06 July 2015

FMA settlement with Hanover defendants provides $18 million compensation for investors

Media release
MR No. 2015 – 029
6 July

The Financial Markets Authority (FMA) has reached a settlement of its civil proceedings against the former directors of Hanover Finance Ltd (HFL), Hanover Capital Ltd (HCL), United Finance Ltd (UFL), together known as the Hanover finance companies, and the former directors of a parent firm, Hanover Group Ltd.  As part of the settlement, $18 million will be distributed to eligible investors who invested in the Hanover finance companies in the period from 7 December 2007 to 23 July 2008.

The directors of the Hanover finance companies (HFL, HCL and UFL) are Mark Hotchin, Gregory Muir, Tipene O'Regan, and Bruce Gordon.  The directors of Hanover Group Ltd (HGL), which the FMA alleges was a promoter of offers made by the three Hanover finance companies, were Eric Watson and Dennis Broit.

In the proceedings, the FMA claimed that prospectuses and advertisements distributed by HFL, HCL and UFL between December 2007 and July 2008 were misleading about the financial position of the companies in that period. The defendants deny liability and dispute the FMA’s claims.

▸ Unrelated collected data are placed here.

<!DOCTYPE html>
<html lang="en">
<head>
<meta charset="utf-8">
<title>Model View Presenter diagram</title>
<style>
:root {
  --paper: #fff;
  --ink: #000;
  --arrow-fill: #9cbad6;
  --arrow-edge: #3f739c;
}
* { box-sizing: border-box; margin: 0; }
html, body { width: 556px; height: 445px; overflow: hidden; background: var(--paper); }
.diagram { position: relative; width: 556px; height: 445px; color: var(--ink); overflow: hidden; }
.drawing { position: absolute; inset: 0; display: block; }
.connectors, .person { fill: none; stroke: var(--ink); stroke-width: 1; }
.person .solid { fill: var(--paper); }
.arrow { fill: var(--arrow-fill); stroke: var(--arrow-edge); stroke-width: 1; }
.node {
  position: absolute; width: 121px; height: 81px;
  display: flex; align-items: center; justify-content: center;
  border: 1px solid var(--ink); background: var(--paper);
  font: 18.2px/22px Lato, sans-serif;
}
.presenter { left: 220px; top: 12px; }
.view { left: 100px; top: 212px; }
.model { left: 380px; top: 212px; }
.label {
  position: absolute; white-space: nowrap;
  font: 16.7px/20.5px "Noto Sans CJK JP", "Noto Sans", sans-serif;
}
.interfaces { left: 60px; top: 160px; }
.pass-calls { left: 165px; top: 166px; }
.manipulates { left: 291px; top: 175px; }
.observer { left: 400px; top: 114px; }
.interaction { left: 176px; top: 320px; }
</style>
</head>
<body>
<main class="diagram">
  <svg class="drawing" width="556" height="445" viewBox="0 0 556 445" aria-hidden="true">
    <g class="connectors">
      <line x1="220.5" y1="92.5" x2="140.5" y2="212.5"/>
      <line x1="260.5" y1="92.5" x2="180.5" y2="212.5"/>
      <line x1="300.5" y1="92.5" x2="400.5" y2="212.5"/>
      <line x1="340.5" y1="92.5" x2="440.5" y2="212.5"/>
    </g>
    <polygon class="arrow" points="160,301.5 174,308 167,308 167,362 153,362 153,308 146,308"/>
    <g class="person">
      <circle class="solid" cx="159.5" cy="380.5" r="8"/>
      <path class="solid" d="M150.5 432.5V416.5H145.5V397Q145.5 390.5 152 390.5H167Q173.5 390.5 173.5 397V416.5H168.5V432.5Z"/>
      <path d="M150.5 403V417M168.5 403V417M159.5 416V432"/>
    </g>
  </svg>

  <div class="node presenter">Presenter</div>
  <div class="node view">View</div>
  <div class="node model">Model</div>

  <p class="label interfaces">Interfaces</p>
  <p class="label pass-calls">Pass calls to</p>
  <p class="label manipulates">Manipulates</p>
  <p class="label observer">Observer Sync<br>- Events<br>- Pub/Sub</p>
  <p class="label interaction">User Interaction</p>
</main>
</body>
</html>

FMA chief executive, Rob Everett, said the decision to reach a settlement was very carefully considered within the FMA and with its legal advisers, to determine how best to serve the interests of investors and the broader public.  The FMA believes that the terms of the settlement provide a better and earlier outcome for the relevant investors than going to court and also meet the FMA’s regulatory objectives in taking civil action.

In addition to the settlement payment, Messrs Hotchin, Muir, O’Regan and Gordon, directors of the Hanover finance companies, have given voluntary undertakings not to act as directors of a bank or non-bank deposit-taker until 1 May 2018, without the prior written approval of the FMA.  A breach of the undertakings can be enforced by the FMA through the Courts.

Mr Watson and Mr Broit, the directors of HGL, have given representations to the FMA that they do not intend, now or in the future, to act as directors of a bank or non-bank deposit-taker.

Mr Everett said, “we wanted to provide certainty and some compensation to investors in the 2007 offer.  We believe the compensation secured now is the best outcome for those investors. This payment is likely to be greater than any recovery that might have been available at the end of a trial.

“The undertakings and representations provided by the defendants meet the FMA’s regulatory objectives and hold the defendants to account. This ensures they will not be directors of bank or non-bank deposit takers for a period of time. Undertakings are used by the FMA to provide an element of protection for investors.”

Mr Everett noted that the outcome of any trial is always uncertain, that there is also the possibility of appeals, and this would postpone resolution for investors and for the public generally for several more years. “Any funds that may have been available for investors, from the defendants and their insurers, would have been largely reduced by the costs of a lengthy trial.”

The focus of the FMA’s investigation and civil proceedings was the offer made to investors in December 2007 and the related advertisements. The investors eligible for compensation are those who invested, or reinvested, in the Hanover finance companies on the basis of the information in these offer documents between 7 December 2007 and 23 July 2008, and who were not repaid in full.

The FMA Hanover case was about disclosure to investors. It highlights the importance of accurate disclosure and that investors are entitled to know the true financial position of any company where they have entrusted their money.

Mr Everett added, “While these proceedings were taken under the prevailing law at the time, the Securities Act 1978, the FMA is committed to working with issuers to drive prompt and effective disclosure and to embed the new disclosure regime under the Financial Markets Conduct Act, which came into effect in 2014.  These disclosure obligations are critical to ensuring investors can have confidence they are being fairly treated and accurately informed.”

The settlement agreement is published here.


Media inquiries:

Andrew Park

Ph. 021 220 6770 or 09 967 12 15, [email protected]

Notes on the compensation distribution process:

Deloitte has been engaged to manage the allocation and distribution of the settlement payment to eligible investors. Details of the distribution process and the criteria for eligibility are available on Deloitte’s website. Deloitte will shortly write to eligible investors about the next steps in the distribution process.

Investor inquiries for Deloitte contact 0800 HAN OVE (0800 426 683) or go to www.deloitte.com/nz/hanover

Notes on the release:

  • For the purposes of the settlement, a non-bank deposit-taker is defined in section 5, Non-Bank Deposit Takers Act 2013.
  • The FMA’s asset preservation orders over the assets of Mr Hotchin have been lifted as a result of the settlement.
  • The undertakings from the finance company directors can be enforced by the FMA through the courts if any one of the directors breaches the terms of the undertakings.
  • The representations from the alleged promoters Mr Watson and Mr Broit mean that if they should act in any way against the terms of those representations the FMA can re-commence proceedings against them at any time up to 30 October 2018.


Case: Hanover Finance, Hanover Capital & United Finance